The element <relatedItem> may be helpful: if you have a <bibl> which describes your English-language text, it could use a <relatedItem> to point to a <bibl> which describes the original text of which it is a translation (even if only to the extent of naming the language, with a <textLang> element). e.g.

On Sat, 20 Oct 2018 at 01:45, Martin Holmes <[log in to unmask]> wrote:
Hi all,

We're encoding some poems in English, some of which are translations of
original texts in other languages. We don't necessarily know the source
text ("Translated from the Greek" might be the only info we have, and we
don't have the resources to chase down all the actual original sources,
assuming they still exist). But we'd like to include information about
the language from which the translation was made, using IANA language
subtag codes, somewhere in the header. (Each poem gets its own TEI file
with its own header.)

I think the obvious place to do this is:
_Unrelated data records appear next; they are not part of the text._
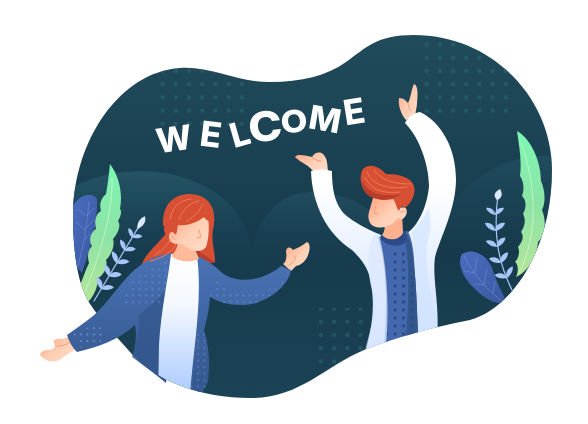
<!DOCTYPE html>
<html lang="en">
<head>
<meta charset="utf-8">
<title>Welcome</title>
<style>
:root {
  --paper: #ffffff; --teal: #204b5b; --night: #163a4c; --hill: #26596a; --dot: #2d6470;
  --denim: #4a73b5; --denim-dark: #33568d; --navy: #2b4a87; --hair: #d85034; --hair-dark: #b93d2b;
  --hair-light: #f07a55; --skin: #ffd0b5; --skin-dark: #f79a78; --sprig: #a9c6f8;
}
html, body { margin: 0; background: var(--paper); overflow: hidden; }
svg { display: block; width: 588px; height: 424px; }
.headline text { font-family: Inter, "Open Sans", sans-serif; font-weight: 800; fill: #fff; text-anchor: middle; }
.hill { fill: url(#hillFade); }
.hair { fill: var(--hair); }
.strand { fill: none; stroke: var(--hair-light); stroke-width: 1; stroke-linecap: round; }
.face { fill: none; stroke: var(--skin-dark); stroke-width: 1; stroke-linecap: round; }
.skin { fill: url(#skinFade); }
.stem { fill: none; stroke: var(--sprig); stroke-width: 1.2; stroke-linecap: round; }
.vein { fill: none; stroke: #7d9be0; stroke-width: .8; opacity: .6; }
.rib { fill: none; stroke: #d9ffd0; stroke-width: 1; opacity: .6; }
</style>
</head>
<body>
<svg viewBox="0 0 588 424" role="img" aria-label="Welcome: a woman and a man raising their arms in greeting">
  <defs>
    <path id="blobShape" d="M73 214C74 140 120 72 180 68C212 66 235 82 270 82C302 82 326 76 346 62C366 48 376 35 414 35C492 35 552 98 552 170C552 248 513 308 470 320C430 328 396 337 364 350C326 366 300 397 254 398C205 399 155 382 130 352C116 336 102 322 90 304C77 284 73 250 73 214Z"/>
    <clipPath id="blobClip"><use href="#blobShape"/></clipPath>
    <linearGradient id="blobFade" x1="0" y1="0" x2="0" y2="1"><stop offset="0" stop-color="var(--teal)"/><stop offset=".6" stop-color="var(--night)"/><stop offset="1" stop-color="#1b4355"/></linearGradient>
    <linearGradient id="hillFade" x1="0" y1="0" x2="0" y2="1"><stop offset="0" stop-color="var(--hill)" stop-opacity=".8"/><stop offset=".75" stop-color="var(--night)" stop-opacity="0"/></linearGradient>
    <linearGradient id="leafFade" x1="0" y1="0" x2="0" y2="1"><stop offset="0" stop-color="#7df7b4"/><stop offset=".5" stop-color="#8de3a6"/><stop offset="1" stop-color="#b4e59a"/></linearGradient>
    <linearGradient id="blueLeafFade" x1="0" y1="0" x2="1" y2="1"><stop offset="0" stop-color="#4b6cc0"/><stop offset="1" stop-color="#3a589f"/></linearGradient>
    <linearGradient id="shirtFade" x1="0" y1="0" x2="0" y2="1"><stop offset="0" stop-color="#fff"/><stop offset=".35" stop-color="#f4f8ff"/><stop offset="1" stop-color="#a5c8ff"/></linearGradient>
    <linearGradient id="coatFade" x1="0" y1="0" x2="0" y2="1"><stop offset=".3" stop-color="#fff"/><stop offset="1" stop-color="#c4dbff"/></linearGradient>
    <linearGradient id="denimFade" x1="0" y1="0" x2="0" y2="1"><stop offset="0" stop-color="var(--denim)"/><stop offset="1" stop-color="var(--denim-dark)"/></linearGradient>
    <linearGradient id="skinFade" x1="0" y1="0" x2="1" y2="1"><stop offset="0" stop-color="#ffa27f"/><stop offset=".55" stop-color="var(--skin)"/><stop offset="1" stop-color="#ffdcc8"/></linearGradient>
    <pattern id="wideDots" width="13.2" height="13.2" patternUnits="userSpaceOnUse" x="420" y="38"><circle cx="6.6" cy="6.6" r="2.2" fill="var(--dot)"/></pattern>
    <pattern id="lightDots" width="6.5" height="6.5" patternUnits="userSpaceOnUse"><circle cx="3" cy="3" r="1" fill="#7fa6e6"/></pattern>
    <pattern id="navyDots" width="8.5" height="8" patternUnits="userSpaceOnUse" x="391" y="250"><circle cx="4" cy="4" r="1.7" fill="var(--navy)"/></pattern>
    <path id="leaflet" d="M0 0C-5 -1 -9 -4 -10 -8C-4 -9 0 -5 0 0Z"/>
    <g id="leafPair" fill="var(--sprig)"><use href="#leaflet"/><use href="#leaflet" transform="scale(-1 1)"/></g>
    <g id="sprig">
      <path class="stem" d="M0 0V-88"/>
      <use href="#leafPair" y="-14"/><use href="#leafPair" y="-29"/><use href="#leafPair" y="-44"/>
      <use href="#leafPair" transform="translate(0 -59) scale(.9)"/><use href="#leafPair" transform="translate(0 -74) scale(.8)"/>
      <path d="M0 -84C-4 -90 -3 -95 0 -99C4 -95 4 -90 0 -84Z" fill="#dce9ff"/>
    </g>
  </defs>

  <g id="backdrop">
    <use href="#blobShape" fill="url(#blobFade)"/>
    <g clip-path="url(#blobClip)">
      <path class="hill" d="M60 196C90 172 140 166 178 176C222 188 246 214 252 252C258 216 280 192 312 192C350 192 390 215 400 250L400 330H60Z"/>
      <path class="hill" d="M420 300C425 200 490 150 560 156V300Z" opacity=".6"/>
      <rect x="420" y="38" width="92" height="80" fill="url(#wideDots)" opacity=".6"/>
      <rect x="156" y="64" width="93" height="67" fill="url(#wideDots)" opacity=".6"/>
      <rect x="315" y="308" width="65" height="62" fill="url(#wideDots)" opacity=".6"/>
    </g>
  </g>

  <g id="foliage" clip-path="url(#blobClip)">
    <path d="M73 206C79 195 92 191 97 199C98 221 91 247 82 273L73 262Z" fill="url(#blueLeafFade)"/>
    <path class="vein" d="M89 201C87 225 83 248 78 266M87 216L94 208M86 228L94 220M84 240L90 234M86 216L78 209M85 230L76 222"/>
    <path d="M110 164C119 176 123 193 120 209C122 211 121 216 118 221C121 225 119 232 113 239C115 245 112 254 106 260C108 266 104 275 98 278C98 288 93 298 86 304L79 287C83 279 85 271 89 263C87 256 88 250 92 246C88 240 91 232 96 229C94 221 96 214 101 211C99 204 101 198 106 194C108 183 109 173 110 164Z" fill="url(#leafFade)"/>
    <path class="rib" d="M112 178C113 215 99 257 85 292"/>
    <use href="#sprig" transform="translate(94 301) rotate(31)"/>

    <path d="M517 131C530 138 541 160 541 181C545 190 546 202 542 210C547 222 545 235 538 242C537 258 527 272 516 277C519 270 518 264 515 262C519 258 520 251 518 247C523 241 524 236 521 232C525 226 526 219 523 214C527 206 526 200 522 196C525 188 523 180 520 176C522 160 519 146 517 131Z" fill="url(#leafFade)"/>
    <path class="rib" d="M521 142C537 186 538 237 519 273"/>
    <path d="M462 254C473 247 487 255 492 268C496 280 501 291 508 304C496 305 483 298 473 287C462 276 457 262 462 254Z" fill="url(#blueLeafFade)"/>
    <path class="vein" d="M464 256C475 276 488 292 504 302M475 272L477 258M484 284L487 269M493 293L495 281M475 273L464 271M485 285L473 284"/>
    <path class="stem" d="M512 290C498 262 493 234 498 194"/>
    <use href="#leafPair" transform="translate(507 278) rotate(-25)"/>
    <use href="#leafPair" transform="translate(501 263) rotate(-18)"/>
    <use href="#leafPair" transform="translate(497 247) rotate(-10)"/>
    <use href="#leafPair" transform="translate(495 231)"/>
    <use href="#leafPair" transform="translate(495 215) scale(.9)"/>
    <path d="M497 200C493 196 494 192 500 189C503 194 502 198 497 200Z" fill="#dce9ff"/>
  </g>

  <g class="headline" aria-label="WELCOME">
    <text transform="translate(174 139) rotate(-8)" y="12" font-size="34" textLength="36" lengthAdjust="spacingAndGlyphs">W</text>
    <text transform="translate(211 134) rotate(7)" y="13" font-size="35">E</text>
    <text transform="translate(240 134) rotate(-16)" y="12" font-size="34">L</text>
    <text transform="translate(265 126) rotate(-6)" y="15" font-size="41" textLength="34" lengthAdjust="spacingAndGlyphs">C</text>
    <text transform="translate(294 121.500) rotate(-6)" y="11" font-size="31" textLength="27" lengthAdjust="spacingAndGlyphs">O</text>
    <text transform="translate(325 119) rotate(10)" y="12" font-size="33" textLength="32" lengthAdjust="spacingAndGlyphs">M</text>
    <text transform="translate(354 111) rotate(-9)" y="13" font-size="35">E</text>
  </g>

  <g id="woman">
    <path class="hair" d="M172 222C166 240 148 248 142 264C168 270 198 268 215 262C215 248 210 242 214 224C216 205 207 195 190 194C174 194 162 204 163 226Z"/>
    <path d="M190 240C196 250 202 254 214 261C210 265 201 264 194 256Z" fill="var(--hair-dark)"/>
    <path class="skin" d="M75 350C70 352 65 356 61 359C55 363 45 362 40 355C41 351 44 350 48 350C53 350 56 348 54 343C52 339 58 338 63 339L73 335Z"/>
    <path class="skin" d="M283 264C286 262 287 257 286 252C286 247 290 246 293 250C298 248 303 245 307 242C310 243 310 248 309 252C307 260 302 265 296 266L291 271Z"/>
    <path d="M172 253C153 255 141 264 131 273C118 286 106 305 93 316C85 322 76 329 67 335C69 342 73 348 77 352C98 347 119 340 135 325C137 336 135 346 133 356L166 383L178 262Z" fill="url(#denimFade)"/>
    <path d="M139 315C150 306 160 298 167 289L163 380L132 357C137 342 140 328 139 315Z" fill="var(--denim-dark)" opacity=".75"/>
    <path d="M135 277L171 258L166 307H119Z" fill="url(#lightDots)" opacity=".5"/>
    <path d="M73 333L99 323L106 340L79 348Z" fill="url(#lightDots)" opacity=".8"/>
    <g clip-path="url(#blobClip)">
      <path d="M171 254C168 280 161 310 159 345L158 400H196L201 262L194 253Z" fill="url(#shirtFade)"/>
      <path d="M197 256C205 259 214 265 220 271C236 286 265 280 281 266L291 270C289 282 277 296 256 303C238 308 220 303 210 297C209 311 206 322 204 331C209 345 210 361 208 382L200 396H190C193 350 203 300 197 256Z" fill="url(#denimFade)"/>
      <path d="M194 335L204 329C209 345 210 366 206 390H191Z" fill="url(#lightDots)" opacity=".45"/>
      <path d="M216 280C235 301 262 299 288 276C283 290 273 298 256 303C238 308 220 303 210 297Z" fill="url(#lightDots)" opacity=".5"/>
    </g>
    <path d="M178 240L195 249L199 259C190 263 178 262 171 256C176 251 178 247 178 240Z" fill="#ffba9a"/>
    <path d="M177 223C185 220 195 219 207 212C210 224 209 239 206 247C201 254 190 251 182 244C179 244 171 245 169 239C168 233 171 229 177 232Z" fill="url(#skinFade)"/>
    <path class="hair" d="M164 231C165 213 171 197 190 196C206 196 214 207 213 221C210 223 206 220 204 217C195 224 185 226 178 225C177 229 177 232 176 235C171 229 168 232 169 242Z"/>
    <path class="strand" d="M170 219C172 207 180 200 191 199M179 220C182 210 189 203 199 201M187 221C195 216 200 210 203 204M155 255C164 249 169 244 170 239M150 261C164 258 173 251 176 244"/>
    <path class="face" d="M199 230L201 237L197 238M172 236L175 239"/>
    <path class="face" d="M289 265C294 262 296 260 295 256M57 346C62 346 66 345 69 343"/>
  </g>

  <g id="man">
    <path class="skin" d="M313 171C309 165 301 163 295 157C297 154 303 155 312 157C314 153 319 151 323 154C328 159 327 165 328 171Z"/>
    <path class="skin" d="M406 120C401 114 398 106 399 98C404 98 406 101 408 103C411 98 411 90 414 84C418 85 418 95 417 103C417 109 414 113 417 117Z"/>
    <g clip-path="url(#blobClip)">
      <path d="M311 171C318 169 325 169 332 171C332 190 335 207 348 217C360 226 372 231 383 236L405 234C415 230 427 210 429 186C429 166 420 138 405 123C408 117 414 113 420 112C441 122 456 148 456 179C456 209 441 236 435 257C432 280 440 303 437 340L364 360C370 334 376 312 371 283C369 270 364 262 352 250C327 234 312 204 311 171Z" fill="url(#coatFade)"/>
      <path d="M378 237L408 231C414 244 414 259 415 274C417 298 417 316 419 350H384C386 314 389 275 378 237Z" fill="#4468ae"/>
      <path d="M404 231C412 236 413 258 415 276C417 298 417 316 419 350H405C408 312 411 270 404 231Z" fill="var(--denim-dark)"/>
      <path d="M392 250H411L417 350H386Z" fill="url(#navyDots)"/>
      <path d="M375 234C365 246 367 280 375 299C375 316 369 334 365 351L386 345C389 314 388 267 379 235Z" fill="#dce9ff" opacity=".75"/>
      <path d="M429 208C422 220 415 228 411 234C416 255 417 295 419 342L437 335C434 307 424 272 427 245C430 236 432 222 429 208Z" fill="#d2e3ff" opacity=".65"/>
    </g>
    <path d="M381 234C388 238 395 236 402 228C406 232 407 238 405 243C396 248 386 245 381 239Z" fill="var(--navy)"/>
    <path d="M384 222L402 214L403 233C399 241 387 241 382 235C385 231 385 228 384 222Z" fill="#ffb08e"/>
    <path d="M373 198C381 195 392 195 403 198L401 208C407 205 409 213 404 218C402 220 399 219 398 218C393 225 385 229 376 227C370 226 367 219 369 212Z" fill="url(#skinFade)"/>
    <path class="hair" d="M374 198C361 194 358 177 363 169C370 162 380 167 386 174C399 174 411 177 414 186C416 194 412 202 405 208C403 205 400 207 399 211C396 208 396 202 393 199C386 201 380 200 374 198Z"/>
    <path d="M362 180C366 193 383 198 402 194C392 200 382 201 374 198C366 196 361 188 362 180Z" fill="var(--hair-dark)"/>
    <path class="strand" d="M367 172C372 184 386 190 407 187M374 170C382 181 395 184 411 184M365 177C370 190 384 194 400 192"/>
    <path class="face" d="M376 206L374 213L378 214M401 212L405 211"/>
    <path class="face" d="M312 157C315 160 318 161 321 161M408 103C408 107 410 109 411 111"/>
  </g>
</svg>
</body>
</html>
<derivation type="translation">[something in here...]</derivation>

The <lang> element looks like it should do the job here, but it seems to
be restricted to "etymological or linguistic" uses, which isn't quite
right; and in any case, adding @xml:lang to <lang> would apply it to the
content of the <lang> tag itself.

Has anyone dealt with this? Do you have any suggestions? Do we need
something like <origLang>, analogous to <origDate> and <origPlace>, to
record the language of origin of a text which is a translation?


Conal Tuohy